In 2022, the University of Helsinki made a decision to strengthen its research data storage services and data curation over the next five years backed by 1.5 million euros in funding. The long-term storage of research data (Tutkimusdatan pitkäaikaistallennus, TPAT) differs from a conventional data storage service. The TPAT service focuses on storing data for 5–15 years after the research is completed. TPAT answers the question: ”Where can I save this valuable data for future use or as evidence of research already completed?”
What do the University of Helsinki researchers think about article-processing charges, self-archiving, or open access (OA) publishing? Six researchers answered a short questionnaire and shared their views on open science, both at a general level and by answering several specific questions. In principle, open access (OA) is thought of as important and useful; however, from a practical perspective, there are still some challenges relating to expensive APCs (article processing charges), OA platform statistics, and the complex regulations in publishers’ policies.
CSC – IT Center for Science provides data management services and tools for computing, storing as well as opening and sharing data. As the amount of data is increasing all the time, it is important that services support the workflows and enable easy data handling.

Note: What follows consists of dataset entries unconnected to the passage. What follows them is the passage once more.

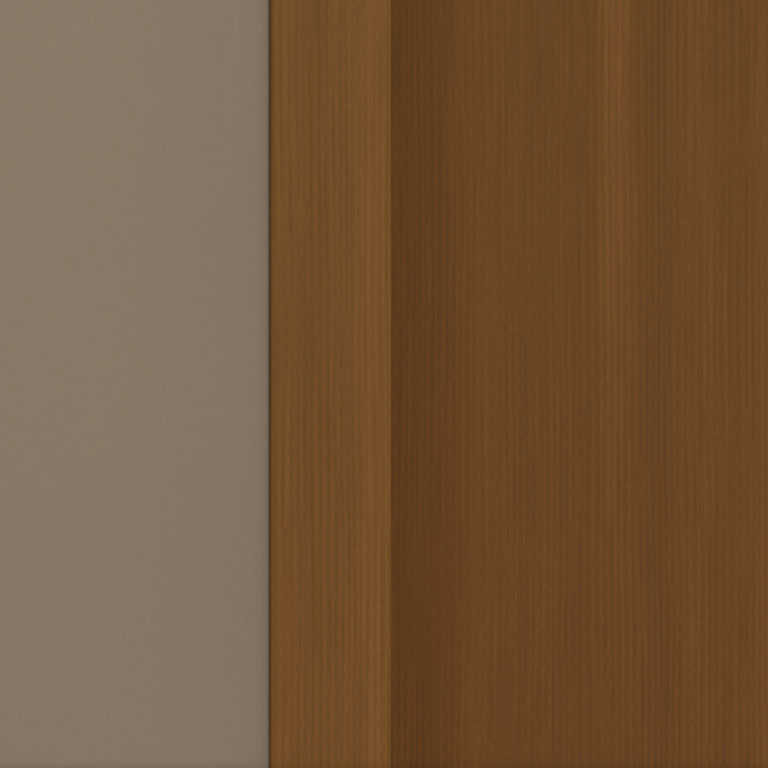
Reproduce this texture procedurally as a Shadertoy shader.

```glsl
// Matte taupe wall beside a vertical wooden trim board and a shaded wood panel.
#define WALL_EDGE 0.351
#define TRIM_EDGE 0.509
#define GRAIN_FREQ 108.0
#define GRAIN_DEPTH 0.035
#define FIBRE_DEPTH 0.06
#define PORE_DEPTH 0.06
#define WALL_COLOR vec3(0.533, 0.472, 0.404)
#define TRIM_COLOR vec3(0.452, 0.304, 0.158)
#define PANEL_COLOR vec3(0.414, 0.272, 0.143)
#define SHADE_COLOR vec3(0.375, 0.238, 0.118)

const float TAU = 6.28319;

float hash(vec2 p) {
    vec3 q = fract(vec3(p.xyx) * 0.1031);
    q += dot(q, q.yzx + 33.33);
    return fract((q.x + q.y) * q.z);
}

// Smoothly blended random cells, centred on zero.
float cellBlend(vec2 p) {
    vec2 cell = floor(p), f = fract(p);
    f = f * f * (3.0 - 2.0 * f);
    float low = mix(hash(cell), hash(cell + vec2(1, 0)), f.x);
    float high = mix(hash(cell + vec2(0, 1)), hash(cell + vec2(1, 1)), f.x);
    return mix(low, high, f.y) - 0.5;
}

// Distance to the nearest scattered point.
float cellular(vec2 p) {
    vec2 cell = floor(p);
    float nearest = 2.0;
    for (int j = -1; j <= 1; j++)
    for (int i = -1; i <= 1; i++) {
        vec2 c = cell + vec2(i, j);
        vec2 site = c + vec2(hash(c), hash(c + 71.3));
        nearest = min(nearest, length(p - site));
    }
    return nearest;
}

float bump(float x, float centre, float width) {
    float d = (x - centre) / width;
    return exp(-min(d * d, 40.0));
}

// Falloff on both sides of an edge, bounded everywhere.
float falloff(float d, float width) {
    return exp(-min(abs(d) / width, 40.0));
}

// Brightness multiplier for long vertical grain.
float woodGrain(vec2 p) {
    float bend = 0.0018 * sin(p.y * 4.0 + p.x * 9.0)
               + 0.0008 * sin(p.y * 11.0 - p.x * 23.0);
    float x = p.x + bend;
    float phase = TAU * GRAIN_FREQ * x + 1.5 * sin(x * 41.0) + 0.8 * sin(x * 97.0);
    float strength = 0.7 + 0.8 * cellBlend(vec2(x * 24.0, p.y * 5.0));
    float lines = sin(phase) * strength + 0.25 * sin(phase * 1.73 + 1.0);
    float fibres = cellBlend(vec2(x * 210.0, p.y * 11.0))
                 + 0.5 * cellBlend(vec2(x * 55.0, p.y * 2.0));
    float pores = cellular(vec2(x * 200.0, p.y * 110.0)) - 0.5;
    return 1.0 + GRAIN_DEPTH * lines + FIBRE_DEPTH * fibres + PORE_DEPTH * pores;
}

vec3 wall(vec2 p) {
    float light = 1.0 + 0.025 * (p.y - 0.5) - 0.025 * smoothstep(0.12, 0.34, p.x);
    light -= 0.12 * falloff(p.x - WALL_EDGE, 0.010);
    light += 0.012 * cellBlend(p * 150.0) + 0.008 * cellBlend(p * 4.0);
    return WALL_COLOR * light;
}

vec3 trim(vec2 p) {
    float light = 1.0 + 0.04 * bump(p.x, 0.487, 0.018) - 0.025 * bump(p.x, 0.41, 0.025);
    light *= 1.0 - 0.15 * falloff(p.x - WALL_EDGE, 0.003);
    return TRIM_COLOR * light;
}

vec3 panel(vec2 p) {
    vec3 color = mix(SHADE_COLOR, PANEL_COLOR, smoothstep(0.53, 0.66, p.x));
    float light = 1.0 + 0.10 * bump(p.x, 0.802, 0.025) * smoothstep(0.1, 0.9, p.y);
    light += 0.04 * bump(p.x, 0.61, 0.025);
    light += 0.03 * bump(p.x, 0.90, 0.04);
    light += 0.06 * smoothstep(0.97, 0.995, p.x);
    light -= 0.04 * bump(p.x, 0.855, 0.025);
    light -= 0.03 * bump(p.x, 0.512, 0.012);
    return color * light;
}

void mainImage(out vec4 fragColor, in vec2 fragCoord) {
    vec2 p = fragCoord / iResolution.xy;
    float soft = max(0.0012, 0.8 / iResolution.x);

    // Boards use separate parts of the grain field.
    float onPanel = smoothstep(-soft, soft, p.x - TRIM_EDGE);
    vec3 wood = mix(trim(p), panel(p), onPanel);
    wood *= woodGrain(p + vec2(0.37 * step(TRIM_EDGE, p.x), 0.0));
    wood *= mix(vec3(1.0, 0.985, 0.97), vec3(1.0, 1.01, 1.01), p.y);

    // Wall, wood and the thin dark joint.
    float onWood = smoothstep(-soft, soft, p.x - WALL_EDGE);
    vec3 color = mix(wall(p), wood, onWood);
    color *= 1.0 - 0.35 * bump(p.x, WALL_EDGE, 0.002);
    color *= 1.0 - 0.08 * falloff(p.y, 0.006);

    fragColor = vec4(color, 1.0);
}
```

”The greatest benefit [of open data] is that we do not know. We don’t know where, how and when the data will be used once they has been opened. That said, certain safeguards need to be in place for datasets containing sensitive information. But it does not change the idea; when these datasets are made available, as openly as possible, there is a lot of potential for future use”, says Tuomas Alaterä, Senior Specialist at the Finnish Social Science Data Archive (Tietoarkisto), who has extensive work experience in the areas of digital preservation, open data and data services to support research.

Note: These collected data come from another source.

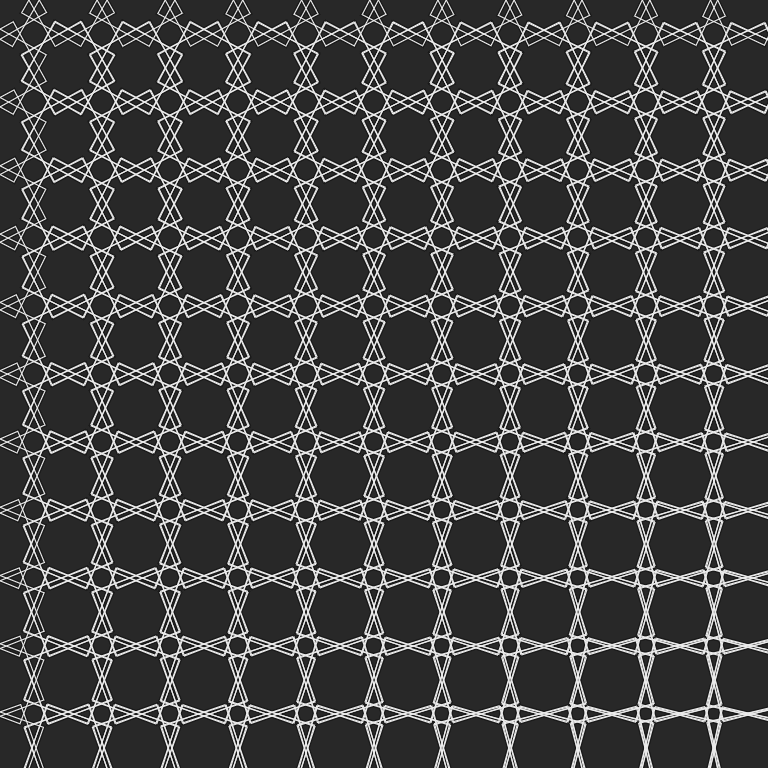
Reproduce this pattern procedurally as a Shadertoy shader.

```glsl
const float REPEATS = 11.294;           // cells along the canvas height
const float LINE_WIDTH = 0.017;         // in cells
const float HALO_INNER = 0.022;         // dark rim beside the lines, in cells
const float HALO_OUTER = 0.036;
const float START_ANGLE = 30.0;         // degrees, at the top left cell
const vec2  ANGLE_STEP = vec2(0.45, 0.95);  // degrees lost per column and row
const float ANGLE_TWIST = 0.025;        // extra loss along the diagonal
const vec3  GROUND = vec3(0.157);
const vec3  HALO = vec3(0.10);
const vec3  STROKE = vec3(0.92);

// Tilt of the squares in a cell, in radians
float cellAngle(vec2 cell) {
    return radians(START_ANGLE - dot(cell, ANGLE_STEP) - ANGLE_TWIST * cell.x * cell.y);
}

// Distance to the outline of a unit square, with sharp corners
float squareOutline(vec2 p, float angle) {
    float c = cos(angle), s = sin(angle);
    vec2 q = abs(mat2(c, -s, s, c) * p);
    return abs(max(q.x, q.y) - 0.5);
}

// Share of a pixel covered by a line at distance d
float lineCoverage(float d, float pixel) {
    float halfWidth = 0.5 * LINE_WIDTH;
    float high = min(d + 0.5 * pixel, halfWidth);
    float low = max(d - 0.5 * pixel, -halfWidth);
    return max(high - low, 0.0) / pixel;
}

void mainImage(out vec4 fragColor, in vec2 fragCoord) {
    float pixel = REPEATS / iResolution.y;
    vec2 p = vec2(fragCoord.x, iResolution.y - fragCoord.y) * pixel;
    vec2 home = floor(p + 0.5);

    float uncovered = 1.0;
    float nearest = 1.0;

    // Squares of neighbouring cells overlap
    for (int y = -1; y <= 1; y++) {
        for (int x = -1; x <= 1; x++) {
            vec2 cell = home + vec2(x, y);
            if (min(cell.x, cell.y) < 0.0) continue;

            // Past the first row and column, a second pair lags one diagonal step
            int pairs = min(cell.x, cell.y) > 0.0 ? 2 : 1;
            for (int k = 0; k < pairs; k++) {
                float angle = cellAngle(cell - float(k));
                float d1 = squareOutline(p - cell, angle);
                float d2 = squareOutline(p - cell, -angle);
                uncovered *= 1.0 - lineCoverage(d1, pixel);
                uncovered *= 1.0 - lineCoverage(d2, pixel);
                nearest = min(nearest, min(d1, d2));
            }
        }
    }

    // Ground, dark rim, then strokes
    float halo = 1.0 - smoothstep(HALO_INNER, HALO_OUTER, nearest);
    vec3 color = mix(GROUND, HALO, halo);
    color = mix(color, STROKE, 1.0 - uncovered);
    fragColor = vec4(color, 1.0);
}
```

”I think open research data promotes honesty and transparency in science. Once a data set is well described, citable and available on clear terms, it is easy to discover and to reuse, and studies done on the data set are easier to replicate and to improve on”, says Mietta Lennes, Project Planning Officer for FIN-CLARIN consortium, which coordinates the Language Bank of Finland (Kielipankki). Lennes is one of the speakers at the webinar event ”What it takes: Open your research data” that takes place on 25 March 2021.